Cybersecurity’s Outlook for 2023: Talent Shortages, Database Management Struggles, and More

A new study has found that that 33% of all organizations surveyed experienced an operational disruption as a result of a cyber breach in the past year.

Cybersecurity’s Outlook for 2023: Talent Shortages, Database Management Struggles, and More

Photo via Adobe

A new report from Palo Alto Networks, titled “2022 Global What’s Next in Cyber Survey,” details how IT and business leaders view cybersecurity and new trends, such as zero trust, cloud security, vendor consolidation and more.

According to the Santa Clara, Calif.-based cybersecurity giant, 96% of all respondents were the victims of a cyber incident or data breach in the past year, and 57% saw three or more incidents or breaches. The study also found that a third of all organizations surveyed experienced an operational disruption as a result of a breach.

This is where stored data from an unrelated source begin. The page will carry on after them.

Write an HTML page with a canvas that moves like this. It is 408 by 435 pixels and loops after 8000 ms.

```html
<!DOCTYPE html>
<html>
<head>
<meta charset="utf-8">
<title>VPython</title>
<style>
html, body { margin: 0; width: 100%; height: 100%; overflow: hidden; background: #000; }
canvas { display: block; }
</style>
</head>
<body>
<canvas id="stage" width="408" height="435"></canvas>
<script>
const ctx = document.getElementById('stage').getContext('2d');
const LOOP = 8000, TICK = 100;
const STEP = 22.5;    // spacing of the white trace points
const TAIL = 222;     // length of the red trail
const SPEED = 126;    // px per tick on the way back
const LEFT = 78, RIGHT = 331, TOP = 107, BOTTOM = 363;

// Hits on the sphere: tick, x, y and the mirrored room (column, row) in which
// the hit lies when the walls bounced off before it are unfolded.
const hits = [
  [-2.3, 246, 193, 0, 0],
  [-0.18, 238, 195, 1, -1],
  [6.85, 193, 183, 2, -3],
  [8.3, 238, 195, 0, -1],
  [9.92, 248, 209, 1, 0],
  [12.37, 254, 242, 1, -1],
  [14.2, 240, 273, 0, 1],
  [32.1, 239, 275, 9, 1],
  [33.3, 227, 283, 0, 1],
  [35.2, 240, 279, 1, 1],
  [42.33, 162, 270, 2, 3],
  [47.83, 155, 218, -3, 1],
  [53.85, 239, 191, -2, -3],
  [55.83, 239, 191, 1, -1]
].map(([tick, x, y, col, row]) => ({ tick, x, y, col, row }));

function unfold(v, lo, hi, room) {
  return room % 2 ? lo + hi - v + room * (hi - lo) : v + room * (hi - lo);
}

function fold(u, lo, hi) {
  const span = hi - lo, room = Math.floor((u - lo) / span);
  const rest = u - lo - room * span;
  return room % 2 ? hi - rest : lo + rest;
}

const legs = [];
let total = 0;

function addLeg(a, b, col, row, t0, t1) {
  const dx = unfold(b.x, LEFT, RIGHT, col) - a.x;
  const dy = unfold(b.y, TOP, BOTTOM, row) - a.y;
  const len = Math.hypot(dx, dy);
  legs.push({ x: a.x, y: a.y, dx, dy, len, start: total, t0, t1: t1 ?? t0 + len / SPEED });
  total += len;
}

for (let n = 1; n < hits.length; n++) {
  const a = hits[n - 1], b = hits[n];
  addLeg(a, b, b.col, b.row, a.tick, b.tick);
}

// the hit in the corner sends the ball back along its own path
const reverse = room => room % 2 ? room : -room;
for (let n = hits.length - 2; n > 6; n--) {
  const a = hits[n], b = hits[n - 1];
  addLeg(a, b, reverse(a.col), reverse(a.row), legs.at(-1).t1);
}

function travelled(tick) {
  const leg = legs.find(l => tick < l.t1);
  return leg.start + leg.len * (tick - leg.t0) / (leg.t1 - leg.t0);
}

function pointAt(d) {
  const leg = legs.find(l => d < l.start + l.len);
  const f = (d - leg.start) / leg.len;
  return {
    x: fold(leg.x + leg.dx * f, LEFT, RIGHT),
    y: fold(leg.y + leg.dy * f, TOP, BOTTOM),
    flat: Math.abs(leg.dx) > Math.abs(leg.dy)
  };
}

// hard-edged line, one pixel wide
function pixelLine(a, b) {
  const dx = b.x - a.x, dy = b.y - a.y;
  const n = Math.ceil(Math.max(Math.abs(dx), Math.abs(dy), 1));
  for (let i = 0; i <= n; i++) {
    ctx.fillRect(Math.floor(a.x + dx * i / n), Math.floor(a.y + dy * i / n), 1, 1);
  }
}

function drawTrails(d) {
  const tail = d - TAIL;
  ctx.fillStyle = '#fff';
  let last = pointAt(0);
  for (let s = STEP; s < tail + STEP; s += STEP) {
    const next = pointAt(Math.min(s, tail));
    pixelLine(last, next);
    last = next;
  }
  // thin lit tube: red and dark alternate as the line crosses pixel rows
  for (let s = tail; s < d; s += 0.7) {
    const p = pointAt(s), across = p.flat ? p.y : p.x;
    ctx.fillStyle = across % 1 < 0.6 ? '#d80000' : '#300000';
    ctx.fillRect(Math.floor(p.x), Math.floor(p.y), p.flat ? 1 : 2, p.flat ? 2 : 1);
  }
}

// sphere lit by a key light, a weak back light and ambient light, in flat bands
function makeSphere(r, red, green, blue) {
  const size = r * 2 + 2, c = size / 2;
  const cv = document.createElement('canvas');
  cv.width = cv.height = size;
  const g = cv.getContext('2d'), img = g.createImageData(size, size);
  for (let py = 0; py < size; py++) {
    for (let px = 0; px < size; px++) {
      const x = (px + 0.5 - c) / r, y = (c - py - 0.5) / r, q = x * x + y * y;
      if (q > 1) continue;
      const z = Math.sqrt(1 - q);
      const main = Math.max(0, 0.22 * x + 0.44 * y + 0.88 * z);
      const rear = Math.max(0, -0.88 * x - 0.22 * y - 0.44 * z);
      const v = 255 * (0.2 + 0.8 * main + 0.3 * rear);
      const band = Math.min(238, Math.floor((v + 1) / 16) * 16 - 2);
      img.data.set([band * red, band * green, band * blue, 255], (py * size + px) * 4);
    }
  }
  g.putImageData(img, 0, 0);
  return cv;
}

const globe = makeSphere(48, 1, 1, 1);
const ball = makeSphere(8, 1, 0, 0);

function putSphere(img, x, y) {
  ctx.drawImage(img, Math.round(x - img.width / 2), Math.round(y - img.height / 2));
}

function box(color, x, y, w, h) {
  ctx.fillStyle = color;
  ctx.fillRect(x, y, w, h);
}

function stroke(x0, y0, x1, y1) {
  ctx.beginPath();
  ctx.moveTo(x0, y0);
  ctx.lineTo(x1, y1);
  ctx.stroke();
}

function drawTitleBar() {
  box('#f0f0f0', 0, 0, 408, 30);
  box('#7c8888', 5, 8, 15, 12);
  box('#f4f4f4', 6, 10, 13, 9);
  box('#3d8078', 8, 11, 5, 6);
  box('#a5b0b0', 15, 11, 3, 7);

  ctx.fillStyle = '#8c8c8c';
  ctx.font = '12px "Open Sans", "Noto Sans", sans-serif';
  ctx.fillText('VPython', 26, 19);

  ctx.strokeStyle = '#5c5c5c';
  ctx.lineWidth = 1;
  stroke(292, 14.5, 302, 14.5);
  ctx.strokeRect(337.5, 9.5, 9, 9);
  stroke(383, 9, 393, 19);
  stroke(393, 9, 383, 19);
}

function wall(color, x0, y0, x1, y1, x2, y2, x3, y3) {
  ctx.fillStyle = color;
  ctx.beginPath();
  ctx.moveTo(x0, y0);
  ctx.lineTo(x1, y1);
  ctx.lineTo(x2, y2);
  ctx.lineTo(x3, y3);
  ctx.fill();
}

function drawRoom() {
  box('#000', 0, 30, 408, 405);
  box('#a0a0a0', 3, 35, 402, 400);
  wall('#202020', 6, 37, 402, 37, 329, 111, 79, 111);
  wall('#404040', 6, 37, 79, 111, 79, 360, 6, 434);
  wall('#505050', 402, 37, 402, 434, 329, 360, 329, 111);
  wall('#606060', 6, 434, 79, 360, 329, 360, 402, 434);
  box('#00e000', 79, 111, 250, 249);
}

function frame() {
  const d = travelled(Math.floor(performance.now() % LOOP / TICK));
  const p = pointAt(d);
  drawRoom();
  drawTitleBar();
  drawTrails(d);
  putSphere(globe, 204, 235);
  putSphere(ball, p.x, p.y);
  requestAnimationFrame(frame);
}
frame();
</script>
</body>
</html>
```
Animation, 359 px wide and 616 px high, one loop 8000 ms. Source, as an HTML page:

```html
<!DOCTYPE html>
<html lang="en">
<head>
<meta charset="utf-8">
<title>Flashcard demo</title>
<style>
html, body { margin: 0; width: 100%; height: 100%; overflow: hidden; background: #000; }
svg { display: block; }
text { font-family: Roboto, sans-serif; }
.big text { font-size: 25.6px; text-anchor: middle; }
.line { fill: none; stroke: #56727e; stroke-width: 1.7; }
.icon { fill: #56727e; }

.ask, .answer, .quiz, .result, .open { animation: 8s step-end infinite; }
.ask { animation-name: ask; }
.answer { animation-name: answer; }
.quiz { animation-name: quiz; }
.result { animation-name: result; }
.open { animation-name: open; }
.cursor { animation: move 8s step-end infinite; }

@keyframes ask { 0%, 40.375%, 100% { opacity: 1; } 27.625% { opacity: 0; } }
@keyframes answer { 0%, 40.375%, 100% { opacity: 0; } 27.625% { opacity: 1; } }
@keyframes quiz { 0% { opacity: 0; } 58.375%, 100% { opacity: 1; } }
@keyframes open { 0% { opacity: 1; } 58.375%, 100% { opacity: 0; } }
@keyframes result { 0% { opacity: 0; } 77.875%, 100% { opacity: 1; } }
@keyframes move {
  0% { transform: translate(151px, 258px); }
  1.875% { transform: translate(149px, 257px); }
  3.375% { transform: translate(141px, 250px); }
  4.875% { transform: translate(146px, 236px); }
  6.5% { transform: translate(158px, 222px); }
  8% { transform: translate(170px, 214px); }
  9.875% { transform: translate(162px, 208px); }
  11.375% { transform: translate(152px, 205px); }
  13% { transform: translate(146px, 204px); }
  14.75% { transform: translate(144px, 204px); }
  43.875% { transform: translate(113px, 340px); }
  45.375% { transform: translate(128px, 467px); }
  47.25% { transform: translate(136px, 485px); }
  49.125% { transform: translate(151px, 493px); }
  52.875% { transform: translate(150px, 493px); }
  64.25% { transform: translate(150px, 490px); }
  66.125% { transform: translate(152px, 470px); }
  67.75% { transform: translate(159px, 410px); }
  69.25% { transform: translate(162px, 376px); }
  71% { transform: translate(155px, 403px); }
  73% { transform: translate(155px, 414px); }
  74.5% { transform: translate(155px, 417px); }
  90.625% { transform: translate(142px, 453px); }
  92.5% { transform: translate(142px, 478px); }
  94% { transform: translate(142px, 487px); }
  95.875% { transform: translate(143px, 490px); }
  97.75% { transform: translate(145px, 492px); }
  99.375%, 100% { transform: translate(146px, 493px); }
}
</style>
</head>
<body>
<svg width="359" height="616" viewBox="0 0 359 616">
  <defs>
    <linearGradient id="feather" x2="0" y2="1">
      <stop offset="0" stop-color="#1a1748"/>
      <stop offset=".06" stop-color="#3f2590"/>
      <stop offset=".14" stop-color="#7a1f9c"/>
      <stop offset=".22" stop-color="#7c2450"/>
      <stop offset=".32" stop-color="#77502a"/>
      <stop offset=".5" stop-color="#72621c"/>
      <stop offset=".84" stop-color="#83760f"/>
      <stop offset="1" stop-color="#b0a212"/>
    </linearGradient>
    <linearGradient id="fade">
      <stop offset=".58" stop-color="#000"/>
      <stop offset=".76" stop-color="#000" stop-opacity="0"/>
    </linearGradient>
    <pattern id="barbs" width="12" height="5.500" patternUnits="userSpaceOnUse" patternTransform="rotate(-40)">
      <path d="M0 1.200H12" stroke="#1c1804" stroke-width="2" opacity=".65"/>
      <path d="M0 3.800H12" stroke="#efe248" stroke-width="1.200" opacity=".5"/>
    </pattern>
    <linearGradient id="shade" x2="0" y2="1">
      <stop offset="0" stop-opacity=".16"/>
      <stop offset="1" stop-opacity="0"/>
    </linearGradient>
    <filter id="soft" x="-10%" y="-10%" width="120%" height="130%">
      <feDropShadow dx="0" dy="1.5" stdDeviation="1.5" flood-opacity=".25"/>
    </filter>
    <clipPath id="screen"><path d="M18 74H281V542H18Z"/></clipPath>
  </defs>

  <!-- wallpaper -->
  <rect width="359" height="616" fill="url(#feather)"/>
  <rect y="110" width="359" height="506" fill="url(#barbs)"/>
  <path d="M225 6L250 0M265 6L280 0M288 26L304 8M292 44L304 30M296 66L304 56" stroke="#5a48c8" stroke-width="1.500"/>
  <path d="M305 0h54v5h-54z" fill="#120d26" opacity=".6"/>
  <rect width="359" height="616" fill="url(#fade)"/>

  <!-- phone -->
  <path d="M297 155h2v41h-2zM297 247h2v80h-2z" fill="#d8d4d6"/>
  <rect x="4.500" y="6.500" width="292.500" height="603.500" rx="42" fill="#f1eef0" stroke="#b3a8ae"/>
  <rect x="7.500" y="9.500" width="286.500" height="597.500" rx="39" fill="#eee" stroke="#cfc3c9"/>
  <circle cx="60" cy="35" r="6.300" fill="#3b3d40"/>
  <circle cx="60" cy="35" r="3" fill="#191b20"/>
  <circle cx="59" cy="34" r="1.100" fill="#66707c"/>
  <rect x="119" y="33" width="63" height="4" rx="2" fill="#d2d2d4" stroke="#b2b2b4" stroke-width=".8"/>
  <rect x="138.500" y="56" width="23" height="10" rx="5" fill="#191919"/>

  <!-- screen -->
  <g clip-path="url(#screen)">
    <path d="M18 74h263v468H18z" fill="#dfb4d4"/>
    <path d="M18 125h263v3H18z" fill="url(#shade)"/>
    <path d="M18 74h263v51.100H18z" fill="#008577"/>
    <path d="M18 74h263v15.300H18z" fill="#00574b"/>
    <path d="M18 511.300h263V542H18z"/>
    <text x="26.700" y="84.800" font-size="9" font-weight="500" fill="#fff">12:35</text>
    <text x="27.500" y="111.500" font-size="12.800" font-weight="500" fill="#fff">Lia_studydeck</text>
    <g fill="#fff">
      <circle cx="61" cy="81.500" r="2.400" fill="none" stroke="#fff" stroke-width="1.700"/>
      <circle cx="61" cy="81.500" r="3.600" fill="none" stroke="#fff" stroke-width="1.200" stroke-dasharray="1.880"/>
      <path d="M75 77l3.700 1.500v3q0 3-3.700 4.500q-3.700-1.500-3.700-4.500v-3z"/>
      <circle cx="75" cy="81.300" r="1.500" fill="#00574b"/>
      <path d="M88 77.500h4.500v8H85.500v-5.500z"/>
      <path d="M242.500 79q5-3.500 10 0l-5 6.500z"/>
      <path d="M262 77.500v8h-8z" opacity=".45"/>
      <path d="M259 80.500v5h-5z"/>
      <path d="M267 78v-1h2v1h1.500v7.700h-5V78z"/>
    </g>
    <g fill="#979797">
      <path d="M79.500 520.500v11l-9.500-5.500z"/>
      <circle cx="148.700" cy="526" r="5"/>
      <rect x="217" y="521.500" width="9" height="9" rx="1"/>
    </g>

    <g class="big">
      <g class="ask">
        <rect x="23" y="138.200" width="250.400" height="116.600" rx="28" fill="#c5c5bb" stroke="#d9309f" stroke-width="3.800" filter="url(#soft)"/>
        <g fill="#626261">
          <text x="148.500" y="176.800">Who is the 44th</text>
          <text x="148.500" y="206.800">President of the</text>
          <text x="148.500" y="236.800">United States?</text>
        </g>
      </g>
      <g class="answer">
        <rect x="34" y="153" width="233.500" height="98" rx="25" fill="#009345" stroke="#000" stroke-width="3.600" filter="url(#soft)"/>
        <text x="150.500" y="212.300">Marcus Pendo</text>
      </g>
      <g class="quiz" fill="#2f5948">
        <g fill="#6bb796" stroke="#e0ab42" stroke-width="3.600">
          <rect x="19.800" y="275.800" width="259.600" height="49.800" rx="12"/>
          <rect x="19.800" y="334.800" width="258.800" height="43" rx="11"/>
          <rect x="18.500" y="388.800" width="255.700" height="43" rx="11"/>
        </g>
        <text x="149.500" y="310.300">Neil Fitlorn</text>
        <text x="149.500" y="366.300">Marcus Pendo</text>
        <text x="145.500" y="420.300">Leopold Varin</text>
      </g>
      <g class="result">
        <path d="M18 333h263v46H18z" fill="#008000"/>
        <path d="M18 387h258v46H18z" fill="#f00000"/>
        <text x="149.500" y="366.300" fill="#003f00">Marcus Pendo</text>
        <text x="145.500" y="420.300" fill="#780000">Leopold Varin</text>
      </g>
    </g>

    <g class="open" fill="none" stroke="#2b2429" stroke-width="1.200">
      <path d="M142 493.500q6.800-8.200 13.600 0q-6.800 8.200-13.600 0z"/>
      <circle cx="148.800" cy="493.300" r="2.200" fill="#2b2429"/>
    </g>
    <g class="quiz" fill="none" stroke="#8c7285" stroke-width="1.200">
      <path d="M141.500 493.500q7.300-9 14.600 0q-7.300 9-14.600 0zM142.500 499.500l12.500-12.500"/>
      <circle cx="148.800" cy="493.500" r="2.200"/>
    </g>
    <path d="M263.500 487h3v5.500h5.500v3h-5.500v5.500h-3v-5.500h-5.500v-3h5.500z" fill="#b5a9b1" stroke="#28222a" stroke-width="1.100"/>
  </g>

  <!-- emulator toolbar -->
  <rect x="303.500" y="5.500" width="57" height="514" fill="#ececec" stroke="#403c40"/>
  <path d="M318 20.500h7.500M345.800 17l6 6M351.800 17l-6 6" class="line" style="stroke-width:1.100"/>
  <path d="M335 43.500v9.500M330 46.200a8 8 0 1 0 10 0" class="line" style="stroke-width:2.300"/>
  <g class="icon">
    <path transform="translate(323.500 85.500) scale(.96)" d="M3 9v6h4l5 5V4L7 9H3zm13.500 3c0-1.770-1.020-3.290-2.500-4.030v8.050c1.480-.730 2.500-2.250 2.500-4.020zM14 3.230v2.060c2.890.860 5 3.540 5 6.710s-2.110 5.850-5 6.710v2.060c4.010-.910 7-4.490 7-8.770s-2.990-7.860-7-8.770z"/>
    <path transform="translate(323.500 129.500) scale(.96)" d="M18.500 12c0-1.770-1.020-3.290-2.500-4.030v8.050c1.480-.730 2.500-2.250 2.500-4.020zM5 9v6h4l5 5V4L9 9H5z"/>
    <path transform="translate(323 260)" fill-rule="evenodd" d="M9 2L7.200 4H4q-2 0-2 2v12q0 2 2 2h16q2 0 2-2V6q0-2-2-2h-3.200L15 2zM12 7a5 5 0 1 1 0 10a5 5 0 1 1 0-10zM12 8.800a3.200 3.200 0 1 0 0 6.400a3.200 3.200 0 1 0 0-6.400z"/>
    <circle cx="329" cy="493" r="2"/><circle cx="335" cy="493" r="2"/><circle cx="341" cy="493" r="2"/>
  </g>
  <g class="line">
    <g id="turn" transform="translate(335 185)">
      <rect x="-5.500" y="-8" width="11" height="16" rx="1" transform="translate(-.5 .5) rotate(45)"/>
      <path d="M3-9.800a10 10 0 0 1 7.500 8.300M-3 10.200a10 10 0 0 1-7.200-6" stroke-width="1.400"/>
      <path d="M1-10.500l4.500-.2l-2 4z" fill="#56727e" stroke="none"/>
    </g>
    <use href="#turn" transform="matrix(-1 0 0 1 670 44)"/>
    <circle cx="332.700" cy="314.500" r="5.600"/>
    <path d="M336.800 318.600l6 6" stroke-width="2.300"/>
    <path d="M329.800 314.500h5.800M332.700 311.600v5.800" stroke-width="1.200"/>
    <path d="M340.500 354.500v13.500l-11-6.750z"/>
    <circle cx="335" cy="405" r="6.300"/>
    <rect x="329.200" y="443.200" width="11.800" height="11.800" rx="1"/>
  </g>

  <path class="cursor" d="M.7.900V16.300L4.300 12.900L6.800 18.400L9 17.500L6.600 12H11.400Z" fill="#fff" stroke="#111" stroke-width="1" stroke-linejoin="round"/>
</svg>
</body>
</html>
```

An overwhelming majority (84%) of executives agree that hybrid work has played a key role in the increase in cyber incidents over the past 12 months. Other factors cited for successful breaches include insufficient detection and response capabilities and the improving capabilities of bad actors.

Executives are largely concerned with their organizations’ security capabilities, as just 25% say they believe their readiness and resilience is high. When asked for their top three cybersecurity business properties and challenges, 96% cited a lack of skilled cyber professionals. Other challenges included an increase in data management and perimeter complexities, and security not keeping up with changes in the tech stack.

Top priorities included data protection and privacy, improving security operations and efficiency, and automation of threat detection and response.

While executives seem to understand the importance of cybersecurity, alignment with boards is still an issue. According to Palo Alto Networks’ study, nearly 90% of respondents say cybersecurity is on their boards’ agenda at least once a quarter, but lack of executive and board alignment and inadequate security governance across the organization is an issue.

According to the study, 62% of executives say their boards’ recognition of cyber risk has only marginally increased alongside the accelerated of digital transformation initiatives, and 37% cite a lack of executive alignment on prioritizing cybersecurity is a top three challenge across their organization. And, a third of executives say inadequate governance across the organization is one of their greatest challenges.

Palo Alto Networks also found that organizations across the board want to reduce the number of security solutions and services as managing different vendors and point solutions is creating security gaps. Per the study, 77% of IT leaders felt this way.

The study also found that 41% of organizations work with 10 or more cybersecurity vendors, and the total average of cybersecurity vendors used is 13.39, while the total average of security tools and solutions used is 31.58.

Interestingly, North American organizations use the fewest amount of vendors and tools, with averages of 9.86 and 22.70, respectively. On the flipside, EMEA organizations use the most, with respective averages of 15.65 and 37.19.

Surprisingly, no organizations said their cybersecurity budgets were going to decrease, while 68% expect their security budgets to increase up to 10%.

The study also detailed the challenges with implementing a zero trust framework, which the company says as quickly become an imperative for organizations. Organizations cite the growing supply chain and vendor ecosystem, improving attacks and the hybrid workforces as top reasons for adopting zero trust, but 98% of chief experience officers say implementing zero trust is challenging. They cite a lack of internal expertise, not knowing where to start and a lack of qualified vendors.

The survey also found that 50% of organizations are planning to increase investments in software firewalls in both public an private clouds as the number of cloud-hosted applications and services continues to grow.

Read Palo Alto Networks’ study for more information.

This article originally appeared in CS sister publication and has been edited. Zachary Comeau is TD’s editor in chief.

If you appreciated this article and want to receive more valuable industry content like this, click here to sign up for our FREE digital newsletters!

Leading in Turbulent Times: Effective Campus Public Safety Leadership for the 21st Century

This new webcast will discuss how campus public safety leaders can effectively incorporate Clery Act, Title IX, customer service, “helicopter” parents, emergency notification, town-gown relationships, brand management, Greek Life, student recruitment, faculty, and more into their roles and develop the necessary skills to successfully lead their departments. Register today to attend this free webcast!

Leave a Reply

Your email address will not be published. Required fields are marked *

Get Our Newsletters
Campus Safety HQ